*** Exercise inputs Section Begins ***
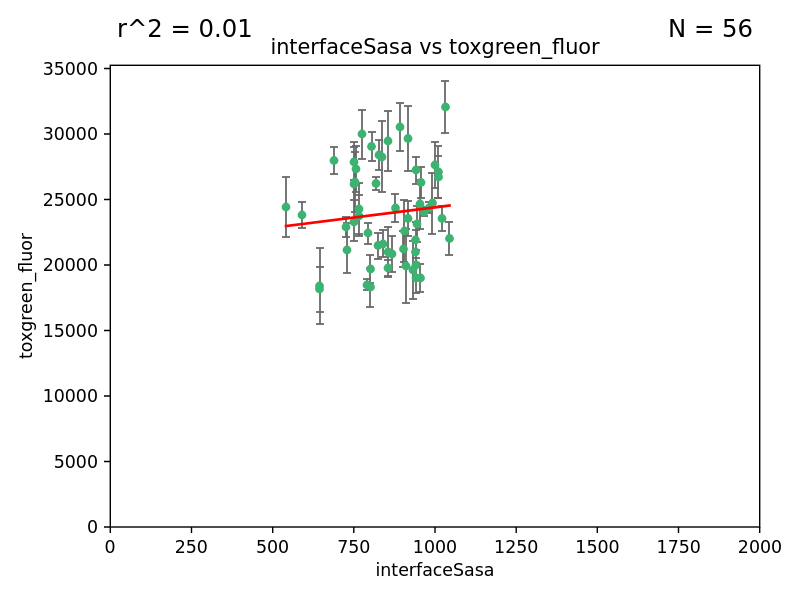
<!DOCTYPE html>
<html lang="en">
<head>
<meta charset="utf-8">
<title>interfaceSasa vs toxgreen_fluor</title>
<style>
:root { --paper: #fff; --ink: #000; --point: #3cb371; --error: #696969; --fit: #f00; }
* { box-sizing: border-box; margin: 0; }
html, body { width: 801px; height: 600px; overflow: hidden; background: var(--paper); }
.chart { position: relative; width: 801px; height: 600px; color: var(--ink); font: 17.4px/20px "DejaVu Sans", sans-serif; white-space: nowrap; }
.plot { position: absolute; inset: 0; }
.stat { position: absolute; top: 14px; font-size: 24.3px; line-height: 30px; }
.stat-fit { left: 117px; }
.stat-count { right: 48px; }
.title { position: absolute; top: 34px; left: 110px; width: 650px; text-align: center; font-size: 20.8px; line-height: 26px; font-weight: 400; }
.ticks { position: absolute; display: flex; justify-content: space-between; padding: 0; list-style: none; }
.ticks-y { top: 59px; left: 20px; width: 78px; height: 478px; flex-direction: column; text-align: right; }
.ticks-x { top: 537px; left: 80px; width: 710px; }
.ticks-x li { width: 60px; display: flex; justify-content: center; }
.label-x { position: absolute; top: 560px; left: 110px; width: 650px; text-align: center; }
.label-y { position: absolute; top: 286px; left: -74px; width: 200px; text-align: center; transform: rotate(-90deg); }
.frame, .tick-marks { fill: none; stroke: var(--ink); stroke-width: 1.4; }
.error-bars { fill: none; stroke: var(--error); stroke-width: 1.8; marker-start: url(#cap); marker-mid: url(#cap); marker-end: url(#cap); }
.cap { stroke: var(--error); stroke-width: 1.8; }
.points { fill: var(--point); }
.fit-line { stroke: var(--fit); stroke-width: 2.6; stroke-linecap: square; }
</style>
</head>
<body>
<main class="chart">
<svg class="plot" width="801" height="600" viewBox="0 0 801 600" role="img" aria-label="Scatter plot with error bars and a linear fit">
<defs>
<marker id="cap" markerUnits="userSpaceOnUse" markerWidth="8" markerHeight="2" refX="4" refY="1"><path class="cap" d="M0 1H8"/></marker>
</defs>
<path class="error-bars" d="M286 177V237M302 202V228M334 147V174M320 248V312M320 267V324M346 217V237M347 223V273M354 142V180M354 147V221M355 152V212M356 146V192M354 200V241M362 110V159M359 183V234M359 195V236M367 279V290M368 223V244M370 255V283M370 268V307M372 132V161M376 177V190M378 233V259M379 140V170M382 121V192M383 230V257M388 111V171M388 227V277M388 260V276M392 236V272M395 194V222M400 103V151M403 231V267M404 200V262M406 229V303M408 106V171M408 201V236M413 241V299M416 157V184M416 222V258M416 230V275M416 250V280M416 263V293M417 206V242M420 180V229M420 264V292M421 167V198M424 207V216M429 202V213M432 173V234M435 142V188M438 146V198M438 156V198M442 206V231M445 81V133M449 222V255"/>
<g class="points">
<circle cx="286" cy="207" r="4.4"/><circle cx="302" cy="215" r="4.4"/><circle cx="334" cy="160.5" r="4.4"/><circle cx="319.5" cy="286" r="4.4"/><circle cx="319.5" cy="289" r="4.4"/>
<circle cx="346" cy="227" r="4.4"/><circle cx="347" cy="250" r="4.4"/><circle cx="354" cy="162" r="4.4"/><circle cx="354" cy="184" r="4.4"/><circle cx="355" cy="182" r="4.4"/>
<circle cx="356" cy="169" r="4.4"/><circle cx="354" cy="222" r="4.4"/><circle cx="362" cy="134" r="4.4"/><circle cx="359" cy="209" r="4.4"/><circle cx="359" cy="216" r="4.4"/>
<circle cx="367" cy="285" r="4.4"/><circle cx="368" cy="233" r="4.4"/><circle cx="370.5" cy="269" r="4.4"/><circle cx="370.5" cy="287" r="4.4"/><circle cx="371.5" cy="146.5" r="4.4"/>
<circle cx="376" cy="183.5" r="4.4"/><circle cx="378" cy="245.5" r="4.4"/><circle cx="379" cy="155" r="4.4"/><circle cx="382" cy="157" r="4.4"/><circle cx="383" cy="244" r="4.4"/>
<circle cx="388" cy="141" r="4.4"/><circle cx="388" cy="252" r="4.4"/><circle cx="388" cy="268" r="4.4"/><circle cx="392" cy="254" r="4.4"/><circle cx="395.5" cy="208" r="4.4"/>
<circle cx="400" cy="127" r="4.4"/><circle cx="403.5" cy="249" r="4.4"/><circle cx="404.5" cy="231" r="4.4"/><circle cx="406" cy="266" r="4.4"/><circle cx="408" cy="138.5" r="4.4"/>
<circle cx="408" cy="218.5" r="4.4"/><circle cx="413" cy="270" r="4.4"/><circle cx="416" cy="170" r="4.4"/><circle cx="415.5" cy="240" r="4.4"/><circle cx="415.5" cy="252" r="4.4"/>
<circle cx="416" cy="265" r="4.4"/><circle cx="416" cy="278" r="4.4"/><circle cx="417" cy="224" r="4.4"/><circle cx="420" cy="204" r="4.4"/><circle cx="420.5" cy="278" r="4.4"/>
<circle cx="421" cy="182.5" r="4.4"/><circle cx="424" cy="212" r="4.4"/><circle cx="429" cy="208" r="4.4"/><circle cx="432.5" cy="203" r="4.4"/><circle cx="435" cy="165" r="4.4"/>
<circle cx="438.5" cy="172" r="4.4"/><circle cx="438.5" cy="177" r="4.4"/><circle cx="442" cy="218.5" r="4.4"/><circle cx="445.5" cy="107" r="4.4"/><circle cx="449.5" cy="238.5" r="4.4"/>
</g>
<line class="fit-line" x1="286" y1="226" x2="449.5" y2="205.5"/>
<rect class="frame" x="110.3" y="65.3" width="649.4" height="461.7"/>
<path class="tick-marks" d="M104 68.5h6M104 134h6M104 199.5h6M104 265h6M104 330.5h6M104 396h6M104 461.5h6M104 527h6M110.3 527v6M191.5 527v6M272.7 527v6M353.8 527v6M435 527v6M516.2 527v6M597.3 527v6M678.5 527v6M759.7 527v6"/>
</svg>
<p class="stat stat-fit">r^2 = 0.01</p>
<p class="stat stat-count">N = 56</p>
<h1 class="title">interfaceSasa vs toxgreen_fluor</h1>
<ul class="ticks ticks-y"><li>35000</li><li>30000</li><li>25000</li><li>20000</li><li>15000</li><li>10000</li><li>5000</li><li>0</li></ul>
<ul class="ticks ticks-x"><li>0</li><li>250</li><li>500</li><li>750</li><li>1000</li><li>1250</li><li>1500</li><li>1750</li><li>2000</li></ul>
<p class="label-x">interfaceSasa</p>
<p class="label-y">toxgreen_fluor</p>
</main>
</body>
</html>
*** Exercise inputs Section Ends ***
Description of the task ▸ Repeat all of the data above word for word, minus the pictures.

Answer section ▸
<!DOCTYPE html>
<html lang="en">
<head>
<meta charset="utf-8">
<title>interfaceSasa vs toxgreen_fluor</title>
<style>
:root { --paper: #fff; --ink: #000; --point: #3cb371; --error: #696969; --fit: #f00; }
* { box-sizing: border-box; margin: 0; }
html, body { width: 801px; height: 600px; overflow: hidden; background: var(--paper); }
.chart { position: relative; width: 801px; height: 600px; color: var(--ink); font: 17.4px/20px "DejaVu Sans", sans-serif; white-space: nowrap; }
.plot { position: absolute; inset: 0; }
.stat { position: absolute; top: 14px; font-size: 24.3px; line-height: 30px; }
.stat-fit { left: 117px; }
.stat-count { right: 48px; }
.title { position: absolute; top: 34px; left: 110px; width: 650px; text-align: center; font-size: 20.8px; line-height: 26px; font-weight: 400; }
.ticks { position: absolute; display: flex; justify-content: space-between; padding: 0; list-style: none; }
.ticks-y { top: 59px; left: 20px; width: 78px; height: 478px; flex-direction: column; text-align: right; }
.ticks-x { top: 537px; left: 80px; width: 710px; }
.ticks-x li { width: 60px; display: flex; justify-content: center; }
.label-x { position: absolute; top: 560px; left: 110px; width: 650px; text-align: center; }
.label-y { position: absolute; top: 286px; left: -74px; width: 200px; text-align: center; transform: rotate(-90deg); }
.frame, .tick-marks { fill: none; stroke: var(--ink); stroke-width: 1.4; }
.error-bars { fill: none; stroke: var(--error); stroke-width: 1.8; marker-start: url(#cap); marker-mid: url(#cap); marker-end: url(#cap); }
.cap { stroke: var(--error); stroke-width: 1.8; }
.points { fill: var(--point); }
.fit-line { stroke: var(--fit); stroke-width: 2.6; stroke-linecap: square; }
</style>
</head>
<body>
<main class="chart">
<svg class="plot" width="801" height="600" viewBox="0 0 801 600" role="img" aria-label="Scatter plot with error bars and a linear fit">
<defs>
<marker id="cap" markerUnits="userSpaceOnUse" markerWidth="8" markerHeight="2" refX="4" refY="1"><path class="cap" d="M0 1H8"/></marker>
</defs>
<path class="error-bars" d="M286 177V237M302 202V228M334 147V174M320 248V312M320 267V324M346 217V237M347 223V273M354 142V180M354 147V221M355 152V212M356 146V192M354 200V241M362 110V159M359 183V234M359 195V236M367 279V290M368 223V244M370 255V283M370 268V307M372 132V161M376 177V190M378 233V259M379 140V170M382 121V192M383 230V257M388 111V171M388 227V277M388 260V276M392 236V272M395 194V222M400 103V151M403 231V267M404 200V262M406 229V303M408 106V171M408 201V236M413 241V299M416 157V184M416 222V258M416 230V275M416 250V280M416 263V293M417 206V242M420 180V229M420 264V292M421 167V198M424 207V216M429 202V213M432 173V234M435 142V188M438 146V198M438 156V198M442 206V231M445 81V133M449 222V255"/>
<g class="points">
<circle cx="286" cy="207" r="4.4"/><circle cx="302" cy="215" r="4.4"/><circle cx="334" cy="160.5" r="4.4"/><circle cx="319.5" cy="286" r="4.4"/><circle cx="319.5" cy="289" r="4.4"/>
<circle cx="346" cy="227" r="4.4"/><circle cx="347" cy="250" r="4.4"/><circle cx="354" cy="162" r="4.4"/><circle cx="354" cy="184" r="4.4"/><circle cx="355" cy="182" r="4.4"/>
<circle cx="356" cy="169" r="4.4"/><circle cx="354" cy="222" r="4.4"/><circle cx="362" cy="134" r="4.4"/><circle cx="359" cy="209" r="4.4"/><circle cx="359" cy="216" r="4.4"/>
<circle cx="367" cy="285" r="4.4"/><circle cx="368" cy="233" r="4.4"/><circle cx="370.5" cy="269" r="4.4"/><circle cx="370.5" cy="287" r="4.4"/><circle cx="371.5" cy="146.5" r="4.4"/>
<circle cx="376" cy="183.5" r="4.4"/><circle cx="378" cy="245.5" r="4.4"/><circle cx="379" cy="155" r="4.4"/><circle cx="382" cy="157" r="4.4"/><circle cx="383" cy="244" r="4.4"/>
<circle cx="388" cy="141" r="4.4"/><circle cx="388" cy="252" r="4.4"/><circle cx="388" cy="268" r="4.4"/><circle cx="392" cy="254" r="4.4"/><circle cx="395.5" cy="208" r="4.4"/>
<circle cx="400" cy="127" r="4.4"/><circle cx="403.5" cy="249" r="4.4"/><circle cx="404.5" cy="231" r="4.4"/><circle cx="406" cy="266" r="4.4"/><circle cx="408" cy="138.5" r="4.4"/>
<circle cx="408" cy="218.5" r="4.4"/><circle cx="413" cy="270" r="4.4"/><circle cx="416" cy="170" r="4.4"/><circle cx="415.5" cy="240" r="4.4"/><circle cx="415.5" cy="252" r="4.4"/>
<circle cx="416" cy="265" r="4.4"/><circle cx="416" cy="278" r="4.4"/><circle cx="417" cy="224" r="4.4"/><circle cx="420" cy="204" r="4.4"/><circle cx="420.5" cy="278" r="4.4"/>
<circle cx="421" cy="182.5" r="4.4"/><circle cx="424" cy="212" r="4.4"/><circle cx="429" cy="208" r="4.4"/><circle cx="432.5" cy="203" r="4.4"/><circle cx="435" cy="165" r="4.4"/>
<circle cx="438.5" cy="172" r="4.4"/><circle cx="438.5" cy="177" r="4.4"/><circle cx="442" cy="218.5" r="4.4"/><circle cx="445.5" cy="107" r="4.4"/><circle cx="449.5" cy="238.5" r="4.4"/>
</g>
<line class="fit-line" x1="286" y1="226" x2="449.5" y2="205.5"/>
<rect class="frame" x="110.3" y="65.3" width="649.4" height="461.7"/>
<path class="tick-marks" d="M104 68.5h6M104 134h6M104 199.5h6M104 265h6M104 330.5h6M104 396h6M104 461.5h6M104 527h6M110.3 527v6M191.5 527v6M272.7 527v6M353.8 527v6M435 527v6M516.2 527v6M597.3 527v6M678.5 527v6M759.7 527v6"/>
</svg>
<p class="stat stat-fit">r^2 = 0.01</p>
<p class="stat stat-count">N = 56</p>
<h1 class="title">interfaceSasa vs toxgreen_fluor</h1>
<ul class="ticks ticks-y"><li>35000</li><li>30000</li><li>25000</li><li>20000</li><li>15000</li><li>10000</li><li>5000</li><li>0</li></ul>
<ul class="ticks ticks-x"><li>0</li><li>250</li><li>500</li><li>750</li><li>1000</li><li>1250</li><li>1500</li><li>1750</li><li>2000</li></ul>
<p class="label-x">interfaceSasa</p>
<p class="label-y">toxgreen_fluor</p>
</main>
</body>
</html>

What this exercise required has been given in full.